WASHINGTON (RNS) — What if an atheist baker refused to bake a cake for a First Communion?
What if a college with a religious affiliation didn’t want to rent out its chapel to a gay couple?
What if a make-up artist didn’t want to ready a gay couple for their wedding?
At the Supreme Court Tuesday (Dec. 5), the justices lobbed hypothetical after hypothetical at the lawyers representing each side of Masterpiece Cakeshop, Ltd. v. Colorado Civil Rights Commission, a free speech case rooted in the religious convictions of the plaintiff — and one of the most publicized cases of the year.
No one on either side of the dispute doubts that Colorado baker Jack Phillips’ sincere Christian convictions drove his 2012 decision to refuse to custom bake a wedding cake for Charlie Craig and David Mullins.
Phillips will sell gay people cupcakes, brownies and birthday cakes, but because he believes gay marriage is a sin, he won’t bake a cake for their weddings.
The Colorado Civil Rights Commission called that stance discrimination, and every court Phillips appealed to has agreed. He is hoping the Supreme Court will give a different answer.
“It’s hard to believe,” Phillips said, tearing up outside the court after his case had been heard, that the government wanted him to choose between his business “and violating my relationship with God.”
Inside the court, lawyers representing the couple said the state of Colorado merely insisted that the baker abide by its Anti-Discrimination Act, which requires businesses to serve everyone, regardless of race, gender, disability or sexual orientation.
Phillips is free to express his opinions regarding gay marriage, but businesses can’t allow those opinions to justify discrimination against gay people in the same way they can’t allow them justify discrimination against black people, said David D. Cole, the National Legal Director of the American Civil Liberties Union, who argued on behalf of Craig and Mullins.
“To do that would be to constitutionally relegate gay and lesbian people to second class status, even when a state has chosen, as Colorado has done here, to extend them equal treatment,” Cole said.
As in other recent cases with heavy religious overtones — the Hobby Lobby decision on contraceptives and insurance coverage in 2014 and the case that legalized gay marriage a year later — the justices divided along their usual lines, with Anthony Kennedy playing his usual role as the up-for-grabs justice whose vote could likely decide the case.
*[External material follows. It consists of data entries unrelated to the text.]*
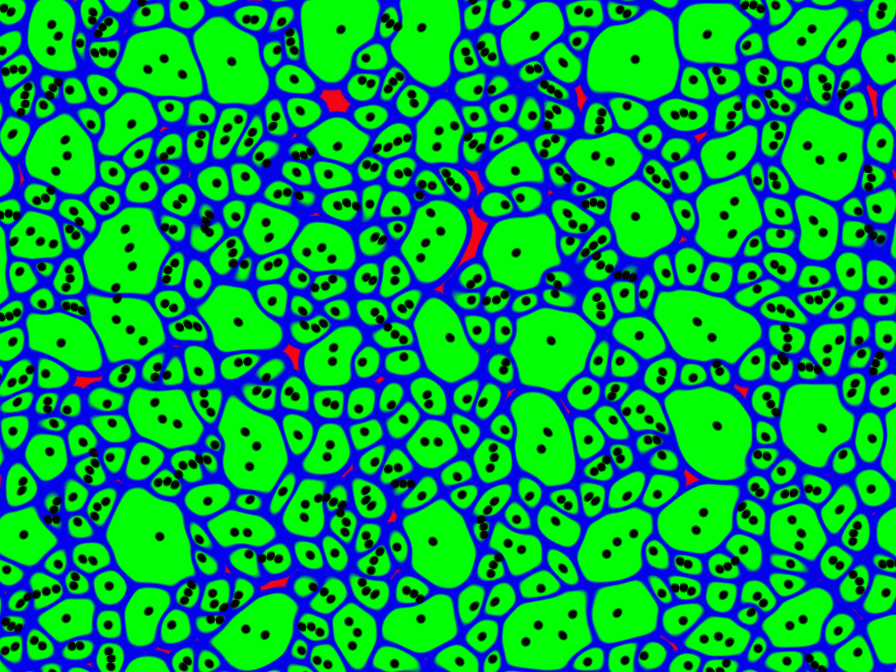
This pattern is drawn by a WebGL 2 fragment shader. Its source:

```glsl
#version 300 es
precision highp float;

#define GRID 21.0        // small grains per canvas height
#define COARSE 3.0       // spacing of large grains, in small ones
#define CLEARANCE 0.3    // free rim around a large grain
#define MAX_STRETCH 0.3
#define WALL 0.14        // wall thickness
#define ROUNDING 0.12    // corner rounding of grains
#define REACH 0.5        // how far a grain swells past its core
#define GAP 0.64         // distance at which a pore opens
#define DOT 0.14         // dot radius
#define SOFT 0.045       // edge softness

uniform vec2 u_resolution;
out vec4 fragColor;

const vec3 GREEN = vec3(0.01, 1.0, 0.02);
const vec3 BLUE = vec3(0.01, 0.01, 0.92);
const vec3 RED = vec3(0.96, 0.02, 0.08);
const vec3 BLACK = vec3(0.01, 0.02, 0.02);

struct Grain {
    vec2 centre;
    float radius, angle, stretch, dots;
};

// State gathered over all grains near a point
struct Field {
    float nearest, others, dotDist;
};

vec4 hash4(vec2 c) {
    vec4 p = fract(c.xyxy * vec4(0.1031, 0.1030, 0.0973, 0.1099));
    p += dot(p, p.wzxy + 33.33);
    return fract((p.xxyz + p.yzzw) * p.zywx);
}

Grain makeGrain(vec2 centre, float radius, vec4 h) {
    float pick = fract(h.z * 29.3);
    float dots = 1.0 + floor(pick * pick * (2.9 + radius));
    return Grain(centre, radius, h.w * 6.2832, 1.0 + MAX_STRETCH * fract(h.w * 13.7), dots);
}

Grain largeGrain(vec2 cell) {
    vec4 h = hash4(cell + 71.0);
    return makeGrain((cell + 0.5) * COARSE + 1.6 * (h.xy - 0.5), mix(0.4, 1.2, h.z), h);
}

Grain smallGrain(vec2 cell) {
    vec4 h = hash4(cell + 19.0);
    return makeGrain(cell + 0.5 + 0.75 * (h.xy - 0.5), mix(0.1, 0.35, h.z), h);
}

// Position in the grain's frame, long axis along x
vec2 toLocal(vec2 p, Grain g) {
    vec2 v = p - g.centre;
    float c = cos(g.angle), s = sin(g.angle);
    return vec2(c * v.x + s * v.y, c * v.y - s * v.x);
}

float ellipseDist(vec2 v, Grain g) {
    return length(v * vec2(1.0 / g.stretch, g.stretch)) - g.radius;
}

// Distance to the centre of the closest dot in a wavering row
float dotRow(vec2 v, Grain g) {
    float spacing = 0.2 + 0.33 * g.radius;
    float middle = 0.5 * (g.dots - 1.0);
    float i = clamp(floor(v.x / spacing + middle + 0.5), 0.0, g.dots - 1.0);
    float waver = 0.25 * g.radius * sin(i * 2.4 + g.angle * 5.0);
    return length(v - vec2((i - middle) * spacing, waver));
}

void addGrain(inout Field f, vec2 p, Grain g) {
    vec2 v = toLocal(p, g);
    float d = ellipseDist(v, g);
    f.others += exp(-max(d, f.nearest) / ROUNDING);
    f.nearest = min(f.nearest, d);
    f.dotDist = min(f.dotDist, dotRow(v, g));
}

bool insideLarge(vec2 p) {
    vec2 home = floor(p / COARSE);
    for (int k = 0; k < 9; k++) {
        Grain g = largeGrain(home + vec2(k % 3 - 1, k / 3 - 1));
        if (ellipseDist(toLocal(p, g), g) < CLEARANCE) return true;
    }
    return false;
}

void main() {
    vec2 p = gl_FragCoord.xy / u_resolution.y * GRID;
    p += 0.08 * sin(p.yx * 1.7 + vec2(0.0, 2.0)) + 0.03 * sin(p.yx * 3.9 + 1.0);

    // Large grains first, small ones in the space between
    Field f = Field(9.0, 0.0, 9.0);
    for (int k = 0; k < 9; k++)
        addGrain(f, p, largeGrain(floor(p / COARSE) + vec2(k % 3 - 1, k / 3 - 1)));
    for (int k = 0; k < 25; k++) {
        Grain g = smallGrain(floor(p) + vec2(k % 5 - 2, k / 5 - 2));
        if (distance(p, g.centre) < 2.0 && !insideLarge(g.centre)) addGrain(f, p, g);
    }

    // Rounded margin to the neighbours, with the void as one more neighbour
    f.others += exp((f.nearest - 2.0 * REACH) / ROUNDING);
    float margin = -ROUNDING * log(f.others) - f.nearest;

    // Walls, pores, grains, dots
    vec3 colour = mix(BLUE, RED, smoothstep(GAP - SOFT, GAP + SOFT, f.nearest));
    colour = mix(colour, GREEN, smoothstep(WALL - 2.0 * SOFT, WALL + 2.0 * SOFT, margin));
    colour = mix(BLACK, colour, smoothstep(DOT - SOFT, DOT + SOFT, f.dotDist));
    fragColor = vec4(colour, 1.0);
}
```
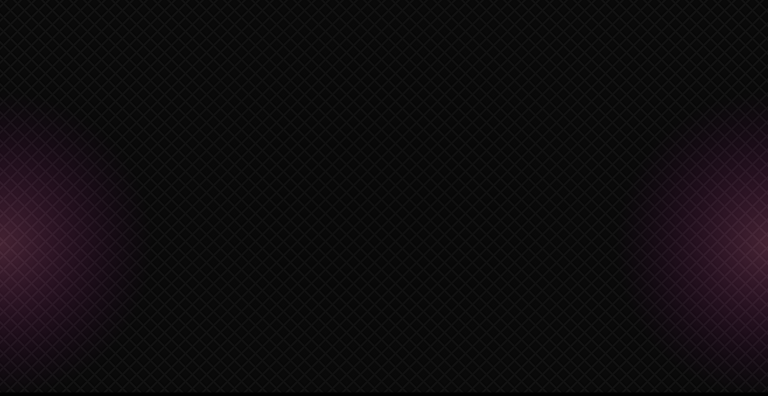
This background is drawn by a WebGL 1 fragment shader. Its source:

```glsl
precision highp float;
// Near-black quilted backdrop: a diagonal lattice of thin grey seams over
// softly shaded diamonds, with a round plum glow entering from each side.
// Lengths are fractions of the canvas width; the origin is at the lower left.

uniform vec2 u_resolution;

const float CELL = 0.01823;       // width of one diamond
const float SEAM = 0.0011;        // half width of a seam
const float GLOW_RADIUS = 0.199;
const float GLOW_HEIGHT = 0.382;  // fraction of the canvas height
const float STRIP = 0.009;        // fraction of the canvas height

const vec3 CLOTH = vec3(0.036);
const vec3 THREAD = vec3(0.080);
const vec3 PLUM = vec3(0.17, 0.0, 0.16);
const vec3 EMBER = vec3(0.06, 0.10, 0.0);

// Distance to the nearest seam of both diagonal families.
float seamDistance(vec2 p, float cell) {
    vec2 diagonal = vec2(p.x + p.y, p.x - p.y) / cell;
    vec2 d = 0.5 - abs(fract(diagonal) - 0.5);
    return min(d.x, d.y) * cell * 0.70711;
}

// Diamonds lit from above, with a dark crease beside each bright seam.
vec3 quilt(vec2 p, float cell, float pixel) {
    float d = seamDistance(p, cell);
    float below = seamDistance(p + vec2(0.0, cell * 0.16), cell);
    float crease = 1.0 - smoothstep(0.0, cell * 0.14, below);
    float pillow = smoothstep(0.0, cell * 0.35, d);
    vec3 cloth = CLOTH * (0.92 + 0.16 * pillow - 0.18 * crease);
    float seam = 1.0 - smoothstep(SEAM - 0.5 * pixel, SEAM + 0.5 * pixel, d);
    return mix(cloth, THREAD, seam * 0.85);
}

// Plum light fading outward, warming towards its centre.
vec3 sideGlow(vec2 p, vec2 centre, float radius) {
    float f = max(1.0 - length(p - centre) / radius, 0.0);
    return PLUM * f + EMBER * f * f;
}

void main() {
    float pixel = 1.0 / u_resolution.x;
    vec2 p = gl_FragCoord.xy * pixel;
    float height = u_resolution.y * pixel;

    // Lattice hung from the top left corner.
    vec2 hung = vec2(p.x, height - p.y) - CELL * 0.25;
    vec3 color = quilt(hung, CELL, pixel);

    // The cloth is slightly darker around the middle.
    float middle = length((p - vec2(0.5, 0.5 * height)) / vec2(0.5, height));
    color *= mix(0.93, 1.05, smoothstep(0.0, 1.0, middle));

    // One glow on each side edge.
    float glowY = GLOW_HEIGHT * height;
    color += sideGlow(p, vec2(0.0, glowY), GLOW_RADIUS);
    color += sideGlow(p, vec2(1.0, glowY), GLOW_RADIUS);

    // Black strip along the bottom edge.
    float edge = STRIP * height;
    color *= smoothstep(edge - 0.5 * pixel, edge + 0.5 * pixel, p.y);

    gl_FragColor = vec4(color, 1.0);
}
```
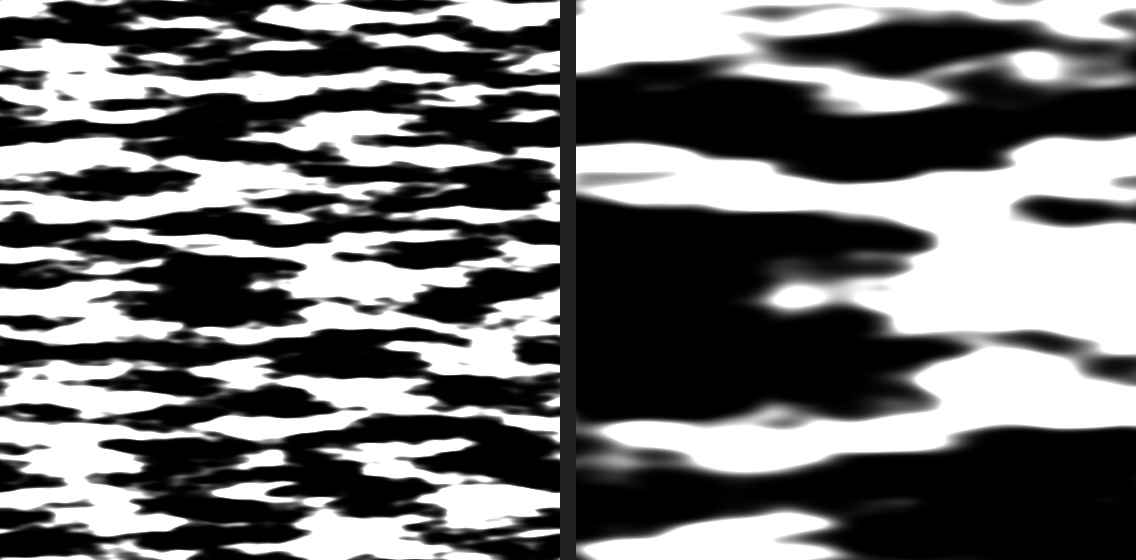
Left, the full canvas; right, a detail of the centre.
This texture is drawn by a Shadertoy shader. Its source:

```glsl
// Flat, horizontally drawn-out blotches of white on black with soft grey fringes.
// Three octaves of wrapping gradient noise, stretched sideways, are summed
// and pushed through a steep cubic tone curve that clips to black and white.

// Pseudo-random angle for one lattice point of one octave
float latticeAngle(ivec2 cell, int seed) {
    uint h = uint(cell.x) * 1597u + uint(cell.y) * 51749u + uint(seed) * 7919u;
    h = (h ^ (h >> 7)) * 277803u;
    h = (h ^ (h >> 15)) * 74779u;
    h = (h ^ (h >> 13)) * 91193u;
    return float((h >> 8) & 65535u) / 65536.0 * 6.28319;
}

// Slope contribution of one corner, with the lattice wrapped at the period
float corner(vec2 cell, vec2 offset, vec2 period, int seed) {
    float angle = latticeAngle(ivec2(mod(cell, period)), seed);
    return dot(vec2(cos(angle), sin(angle)), offset);
}

// Gradient noise that repeats after a whole number of cells
float gradientNoise(vec2 p, vec2 period, int seed) {
    vec2 cell = floor(p);
    vec2 f = p - cell;
    vec2 fade = f * f * f * (f * (f * 6.0 - 15.0) + 10.0);
    vec2 right = vec2(1.0, 0.0);
    vec2 up = vec2(0.0, 1.0);
    float bottom = mix(corner(cell, f, period, seed),
                       corner(cell + right, f - right, period, seed), fade.x);
    float top = mix(corner(cell + up, f - up, period, seed),
                    corner(cell + 1.0, f - 1.0, period, seed), fade.x);
    return mix(bottom, top, fade.y);
}

// Octaves are shifted against each other so their lattices never line up
float streakField(vec2 uv) {
    float broad  = gradientNoise(uv * vec2(4.0, 23.0), vec2(4.0, 23.0), 1);
    float medium = gradientNoise(uv * vec2(10.0, 45.0) + vec2(0.37, 0.61), vec2(10.0, 45.0), 2);
    float fine   = gradientNoise(uv * vec2(24.0, 82.0) + vec2(0.71, 0.23), vec2(24.0, 82.0), 3);
    return broad + 0.5 * medium + 0.22 * fine;
}

void mainImage(out vec4 fragColor, in vec2 fragCoord) {
    vec2 uv = fragCoord / iResolution.xy;

    // Cubic curve: long dark grey tails, crisp shoulders into white
    float exposure = clamp(0.63 + 3.5 * streakField(uv), 0.0, 1.0);
    float brightness = exposure * exposure * exposure;

    fragColor = vec4(vec3(brightness), 1.0);
}
```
And, as usual, Kennedy offered each side reason for hope. He fretted about Phillips’ behavior toward gay people, but he also sensed among Colorado officials a “hostility to religion.”
The court is expected to rule on the case in early summer.